◆ **WORK ORDER**
The expected answer is a copy of every line in the listing that has the word "growth".
==== DATA SHOWN
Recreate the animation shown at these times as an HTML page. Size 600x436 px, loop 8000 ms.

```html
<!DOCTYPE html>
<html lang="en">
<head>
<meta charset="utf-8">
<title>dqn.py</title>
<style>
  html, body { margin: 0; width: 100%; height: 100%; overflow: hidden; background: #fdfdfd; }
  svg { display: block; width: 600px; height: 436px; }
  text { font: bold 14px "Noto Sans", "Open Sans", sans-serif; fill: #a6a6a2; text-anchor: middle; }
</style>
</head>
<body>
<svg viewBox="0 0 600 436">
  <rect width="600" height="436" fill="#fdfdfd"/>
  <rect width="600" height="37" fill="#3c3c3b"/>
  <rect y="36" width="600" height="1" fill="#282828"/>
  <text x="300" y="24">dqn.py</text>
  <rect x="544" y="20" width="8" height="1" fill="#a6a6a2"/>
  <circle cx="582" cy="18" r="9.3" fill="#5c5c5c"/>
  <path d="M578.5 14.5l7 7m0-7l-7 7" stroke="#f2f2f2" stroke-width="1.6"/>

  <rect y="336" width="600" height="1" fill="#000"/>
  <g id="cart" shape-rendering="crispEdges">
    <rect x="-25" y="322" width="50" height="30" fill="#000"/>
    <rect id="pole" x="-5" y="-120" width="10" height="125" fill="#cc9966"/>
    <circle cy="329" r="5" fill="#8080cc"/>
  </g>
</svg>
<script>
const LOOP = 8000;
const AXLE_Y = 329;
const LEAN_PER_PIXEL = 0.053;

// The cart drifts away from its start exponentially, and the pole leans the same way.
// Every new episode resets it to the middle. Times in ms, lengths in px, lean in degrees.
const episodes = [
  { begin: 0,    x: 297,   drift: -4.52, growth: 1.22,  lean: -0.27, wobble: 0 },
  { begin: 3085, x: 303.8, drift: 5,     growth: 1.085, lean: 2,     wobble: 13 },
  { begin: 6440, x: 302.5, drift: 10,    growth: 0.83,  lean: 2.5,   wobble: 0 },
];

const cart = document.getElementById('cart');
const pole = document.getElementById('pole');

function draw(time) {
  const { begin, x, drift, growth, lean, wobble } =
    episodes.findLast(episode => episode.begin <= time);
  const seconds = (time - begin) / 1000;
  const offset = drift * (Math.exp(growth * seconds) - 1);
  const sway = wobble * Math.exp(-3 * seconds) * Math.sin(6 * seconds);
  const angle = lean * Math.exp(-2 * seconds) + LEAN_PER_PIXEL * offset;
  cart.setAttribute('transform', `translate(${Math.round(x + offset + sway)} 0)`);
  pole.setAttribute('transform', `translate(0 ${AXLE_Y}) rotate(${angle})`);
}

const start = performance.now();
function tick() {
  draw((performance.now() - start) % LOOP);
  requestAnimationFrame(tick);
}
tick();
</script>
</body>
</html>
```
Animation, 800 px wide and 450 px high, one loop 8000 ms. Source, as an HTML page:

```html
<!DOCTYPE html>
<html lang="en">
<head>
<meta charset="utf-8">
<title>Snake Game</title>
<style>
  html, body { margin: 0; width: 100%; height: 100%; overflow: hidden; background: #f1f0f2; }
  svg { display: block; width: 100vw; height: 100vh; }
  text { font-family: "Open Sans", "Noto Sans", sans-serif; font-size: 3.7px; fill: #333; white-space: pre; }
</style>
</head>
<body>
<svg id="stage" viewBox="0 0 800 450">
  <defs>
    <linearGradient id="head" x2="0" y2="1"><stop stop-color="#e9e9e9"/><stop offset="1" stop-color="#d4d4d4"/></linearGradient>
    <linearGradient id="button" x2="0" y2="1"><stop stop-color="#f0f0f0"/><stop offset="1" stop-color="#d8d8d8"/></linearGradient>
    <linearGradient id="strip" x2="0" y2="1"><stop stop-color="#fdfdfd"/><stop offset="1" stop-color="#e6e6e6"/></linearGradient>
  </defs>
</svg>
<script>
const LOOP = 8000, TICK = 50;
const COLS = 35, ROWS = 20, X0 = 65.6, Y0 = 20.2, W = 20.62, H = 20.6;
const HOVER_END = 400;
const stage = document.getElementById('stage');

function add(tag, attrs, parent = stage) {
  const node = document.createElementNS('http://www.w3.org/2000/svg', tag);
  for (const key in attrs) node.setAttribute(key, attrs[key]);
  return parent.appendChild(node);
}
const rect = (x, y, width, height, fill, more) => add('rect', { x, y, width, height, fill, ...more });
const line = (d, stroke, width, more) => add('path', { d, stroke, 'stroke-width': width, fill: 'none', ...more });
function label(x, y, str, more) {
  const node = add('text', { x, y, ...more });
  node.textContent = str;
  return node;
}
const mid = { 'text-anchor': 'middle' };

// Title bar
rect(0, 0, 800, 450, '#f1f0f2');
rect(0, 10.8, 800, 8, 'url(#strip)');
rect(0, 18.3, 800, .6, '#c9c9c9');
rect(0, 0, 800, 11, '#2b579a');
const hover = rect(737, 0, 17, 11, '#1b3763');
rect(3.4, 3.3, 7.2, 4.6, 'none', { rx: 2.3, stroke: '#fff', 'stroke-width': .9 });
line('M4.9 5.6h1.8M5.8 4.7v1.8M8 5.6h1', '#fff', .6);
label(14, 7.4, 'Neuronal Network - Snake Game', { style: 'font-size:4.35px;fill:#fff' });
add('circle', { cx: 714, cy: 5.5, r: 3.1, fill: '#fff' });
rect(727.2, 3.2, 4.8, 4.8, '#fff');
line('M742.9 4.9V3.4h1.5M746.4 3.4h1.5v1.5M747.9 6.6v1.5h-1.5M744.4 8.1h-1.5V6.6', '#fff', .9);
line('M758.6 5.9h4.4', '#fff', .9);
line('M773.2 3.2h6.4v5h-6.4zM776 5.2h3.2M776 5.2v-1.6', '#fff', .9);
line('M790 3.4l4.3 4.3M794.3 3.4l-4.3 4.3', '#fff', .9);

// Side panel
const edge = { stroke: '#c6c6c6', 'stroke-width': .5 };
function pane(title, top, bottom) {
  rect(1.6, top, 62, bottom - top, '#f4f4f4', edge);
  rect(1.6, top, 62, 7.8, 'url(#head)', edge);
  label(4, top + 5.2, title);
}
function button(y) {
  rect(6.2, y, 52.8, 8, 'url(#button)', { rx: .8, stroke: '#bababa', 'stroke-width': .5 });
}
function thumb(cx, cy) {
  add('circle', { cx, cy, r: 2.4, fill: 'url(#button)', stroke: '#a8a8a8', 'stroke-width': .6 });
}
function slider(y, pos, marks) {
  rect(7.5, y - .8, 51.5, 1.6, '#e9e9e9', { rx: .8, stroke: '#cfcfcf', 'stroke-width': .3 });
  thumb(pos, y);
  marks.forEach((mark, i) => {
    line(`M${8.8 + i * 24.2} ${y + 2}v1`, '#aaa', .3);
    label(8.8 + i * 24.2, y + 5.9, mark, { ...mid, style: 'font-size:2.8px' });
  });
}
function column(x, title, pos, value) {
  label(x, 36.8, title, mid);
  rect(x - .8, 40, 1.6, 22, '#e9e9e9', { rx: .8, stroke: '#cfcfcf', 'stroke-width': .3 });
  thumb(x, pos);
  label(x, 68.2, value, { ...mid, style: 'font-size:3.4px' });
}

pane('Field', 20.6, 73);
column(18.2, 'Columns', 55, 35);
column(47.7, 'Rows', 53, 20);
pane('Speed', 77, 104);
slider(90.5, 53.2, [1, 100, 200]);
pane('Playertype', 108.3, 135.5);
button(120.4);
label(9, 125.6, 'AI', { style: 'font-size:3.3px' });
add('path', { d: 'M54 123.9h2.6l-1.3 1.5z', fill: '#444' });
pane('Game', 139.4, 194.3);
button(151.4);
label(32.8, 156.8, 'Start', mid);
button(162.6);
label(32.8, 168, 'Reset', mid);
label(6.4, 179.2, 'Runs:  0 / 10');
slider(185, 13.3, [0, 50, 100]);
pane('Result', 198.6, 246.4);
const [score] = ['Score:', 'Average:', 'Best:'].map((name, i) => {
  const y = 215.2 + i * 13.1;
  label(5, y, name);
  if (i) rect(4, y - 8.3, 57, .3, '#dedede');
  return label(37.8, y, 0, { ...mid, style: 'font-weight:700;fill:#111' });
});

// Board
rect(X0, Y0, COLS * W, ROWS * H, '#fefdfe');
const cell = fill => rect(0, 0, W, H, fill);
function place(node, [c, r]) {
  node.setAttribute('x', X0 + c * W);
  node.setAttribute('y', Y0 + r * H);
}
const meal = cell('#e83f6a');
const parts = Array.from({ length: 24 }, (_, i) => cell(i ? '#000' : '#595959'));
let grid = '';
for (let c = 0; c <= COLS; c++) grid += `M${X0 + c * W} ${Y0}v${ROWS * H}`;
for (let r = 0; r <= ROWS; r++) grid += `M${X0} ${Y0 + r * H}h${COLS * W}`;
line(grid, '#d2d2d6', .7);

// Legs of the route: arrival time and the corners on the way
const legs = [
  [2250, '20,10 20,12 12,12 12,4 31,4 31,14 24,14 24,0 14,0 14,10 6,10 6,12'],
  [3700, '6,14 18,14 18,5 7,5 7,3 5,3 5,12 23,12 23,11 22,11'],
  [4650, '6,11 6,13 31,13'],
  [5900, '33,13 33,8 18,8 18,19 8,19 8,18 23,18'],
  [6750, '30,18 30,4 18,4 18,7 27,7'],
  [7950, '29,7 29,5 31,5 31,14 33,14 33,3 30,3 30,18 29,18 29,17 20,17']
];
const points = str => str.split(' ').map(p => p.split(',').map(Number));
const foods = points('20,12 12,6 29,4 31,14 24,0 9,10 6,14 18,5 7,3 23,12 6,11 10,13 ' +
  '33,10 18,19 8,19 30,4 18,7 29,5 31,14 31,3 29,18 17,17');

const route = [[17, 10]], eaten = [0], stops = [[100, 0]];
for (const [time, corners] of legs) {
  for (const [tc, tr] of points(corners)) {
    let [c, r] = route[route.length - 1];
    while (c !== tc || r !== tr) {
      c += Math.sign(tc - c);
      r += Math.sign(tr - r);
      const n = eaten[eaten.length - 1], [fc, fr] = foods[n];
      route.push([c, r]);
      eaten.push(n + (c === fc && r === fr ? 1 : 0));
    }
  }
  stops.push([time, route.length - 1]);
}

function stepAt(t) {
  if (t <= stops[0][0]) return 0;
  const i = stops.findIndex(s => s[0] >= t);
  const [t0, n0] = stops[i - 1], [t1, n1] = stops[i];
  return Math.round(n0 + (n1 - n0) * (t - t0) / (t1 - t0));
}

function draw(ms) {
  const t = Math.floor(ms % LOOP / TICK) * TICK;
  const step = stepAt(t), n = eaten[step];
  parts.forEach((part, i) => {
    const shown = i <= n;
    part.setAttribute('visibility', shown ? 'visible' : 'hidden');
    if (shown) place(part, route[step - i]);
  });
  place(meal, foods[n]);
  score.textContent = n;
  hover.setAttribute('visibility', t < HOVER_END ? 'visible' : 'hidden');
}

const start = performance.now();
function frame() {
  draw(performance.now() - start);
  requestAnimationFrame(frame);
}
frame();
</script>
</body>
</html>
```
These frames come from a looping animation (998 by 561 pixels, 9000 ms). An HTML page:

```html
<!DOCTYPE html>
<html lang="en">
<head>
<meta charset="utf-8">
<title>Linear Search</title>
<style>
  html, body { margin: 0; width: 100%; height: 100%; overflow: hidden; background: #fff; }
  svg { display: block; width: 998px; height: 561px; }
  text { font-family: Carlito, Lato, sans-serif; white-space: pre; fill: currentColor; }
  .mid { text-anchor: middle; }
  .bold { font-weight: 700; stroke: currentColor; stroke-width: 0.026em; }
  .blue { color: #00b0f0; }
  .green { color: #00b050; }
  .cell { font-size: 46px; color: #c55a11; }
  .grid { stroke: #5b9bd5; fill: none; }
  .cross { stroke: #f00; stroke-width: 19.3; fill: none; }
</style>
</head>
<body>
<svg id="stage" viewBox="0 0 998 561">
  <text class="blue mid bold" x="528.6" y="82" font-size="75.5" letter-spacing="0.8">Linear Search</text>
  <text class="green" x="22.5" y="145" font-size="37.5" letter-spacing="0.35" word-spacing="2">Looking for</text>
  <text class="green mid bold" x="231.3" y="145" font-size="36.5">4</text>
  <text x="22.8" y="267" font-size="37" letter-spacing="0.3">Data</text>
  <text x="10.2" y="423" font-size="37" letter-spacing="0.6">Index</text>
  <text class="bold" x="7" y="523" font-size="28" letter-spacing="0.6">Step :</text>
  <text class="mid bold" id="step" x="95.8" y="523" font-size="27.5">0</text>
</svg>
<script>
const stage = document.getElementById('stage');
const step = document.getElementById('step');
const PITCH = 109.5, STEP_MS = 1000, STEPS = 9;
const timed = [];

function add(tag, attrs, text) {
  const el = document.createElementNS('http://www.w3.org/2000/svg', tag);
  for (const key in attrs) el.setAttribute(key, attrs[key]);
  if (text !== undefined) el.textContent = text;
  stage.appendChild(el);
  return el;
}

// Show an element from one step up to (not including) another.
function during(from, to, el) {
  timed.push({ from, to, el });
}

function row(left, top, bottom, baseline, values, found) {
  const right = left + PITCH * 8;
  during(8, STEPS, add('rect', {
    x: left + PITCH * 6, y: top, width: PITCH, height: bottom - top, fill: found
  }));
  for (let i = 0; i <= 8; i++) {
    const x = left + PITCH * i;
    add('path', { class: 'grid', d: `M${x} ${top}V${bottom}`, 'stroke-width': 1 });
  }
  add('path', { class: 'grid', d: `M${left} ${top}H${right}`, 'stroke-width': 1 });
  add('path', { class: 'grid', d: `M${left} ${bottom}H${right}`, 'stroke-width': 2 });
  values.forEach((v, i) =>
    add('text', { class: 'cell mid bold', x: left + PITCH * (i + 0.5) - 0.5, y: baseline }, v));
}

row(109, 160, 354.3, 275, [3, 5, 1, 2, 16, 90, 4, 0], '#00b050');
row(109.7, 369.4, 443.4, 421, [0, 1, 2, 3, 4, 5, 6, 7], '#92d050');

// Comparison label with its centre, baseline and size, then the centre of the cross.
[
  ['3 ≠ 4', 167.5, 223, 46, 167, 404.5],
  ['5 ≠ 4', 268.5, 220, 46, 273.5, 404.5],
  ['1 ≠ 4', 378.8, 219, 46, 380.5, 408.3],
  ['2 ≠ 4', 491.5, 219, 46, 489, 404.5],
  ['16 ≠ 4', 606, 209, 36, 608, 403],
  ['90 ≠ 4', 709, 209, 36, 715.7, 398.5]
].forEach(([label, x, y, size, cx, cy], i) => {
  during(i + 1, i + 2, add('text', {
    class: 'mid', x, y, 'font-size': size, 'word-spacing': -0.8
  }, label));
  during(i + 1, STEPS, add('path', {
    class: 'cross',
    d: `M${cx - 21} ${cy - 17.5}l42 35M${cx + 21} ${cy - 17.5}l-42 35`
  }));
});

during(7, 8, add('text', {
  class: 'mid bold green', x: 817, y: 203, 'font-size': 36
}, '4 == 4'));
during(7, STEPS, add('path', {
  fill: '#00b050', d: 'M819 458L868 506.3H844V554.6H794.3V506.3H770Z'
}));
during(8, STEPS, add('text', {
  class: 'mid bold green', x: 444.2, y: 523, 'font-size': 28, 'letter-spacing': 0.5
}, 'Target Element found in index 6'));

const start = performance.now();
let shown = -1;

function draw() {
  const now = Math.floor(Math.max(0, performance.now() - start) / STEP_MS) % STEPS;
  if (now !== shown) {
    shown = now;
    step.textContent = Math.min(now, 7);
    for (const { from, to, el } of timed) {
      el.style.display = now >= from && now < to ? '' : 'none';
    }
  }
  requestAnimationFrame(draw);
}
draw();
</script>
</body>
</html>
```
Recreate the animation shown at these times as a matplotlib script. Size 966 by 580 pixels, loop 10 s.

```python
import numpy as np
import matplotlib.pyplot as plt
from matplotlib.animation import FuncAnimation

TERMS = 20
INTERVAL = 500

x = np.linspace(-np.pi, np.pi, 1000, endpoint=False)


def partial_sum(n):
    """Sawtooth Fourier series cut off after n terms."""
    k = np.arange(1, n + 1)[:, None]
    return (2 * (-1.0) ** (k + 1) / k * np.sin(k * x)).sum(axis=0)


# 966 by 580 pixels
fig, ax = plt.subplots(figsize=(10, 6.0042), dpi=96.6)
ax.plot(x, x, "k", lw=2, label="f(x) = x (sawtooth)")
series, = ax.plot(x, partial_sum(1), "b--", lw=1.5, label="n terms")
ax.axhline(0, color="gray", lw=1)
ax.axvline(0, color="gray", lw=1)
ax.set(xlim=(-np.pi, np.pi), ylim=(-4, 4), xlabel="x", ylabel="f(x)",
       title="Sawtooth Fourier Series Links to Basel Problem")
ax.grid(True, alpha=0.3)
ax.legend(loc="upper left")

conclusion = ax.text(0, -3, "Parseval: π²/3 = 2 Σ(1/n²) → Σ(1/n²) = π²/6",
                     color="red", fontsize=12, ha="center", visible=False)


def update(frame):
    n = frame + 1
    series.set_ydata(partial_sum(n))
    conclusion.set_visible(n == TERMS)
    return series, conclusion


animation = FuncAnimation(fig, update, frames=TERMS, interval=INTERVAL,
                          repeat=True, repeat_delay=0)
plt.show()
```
========
◆ **REPLY**
  { begin: 0,    x: 297,   drift: -4.52, growth: 1.22,  lean: -0.27, wobble: 0 },
  { begin: 3085, x: 303.8, drift: 5,     growth: 1.085, lean: 2,     wobble: 13 },
  { begin: 6440, x: 302.5, drift: 10,    growth: 0.83,  lean: 2.5,   wobble: 0 },
  const { begin, x, drift, growth, lean, wobble } =
  const offset = drift * (Math.exp(growth * seconds) - 1);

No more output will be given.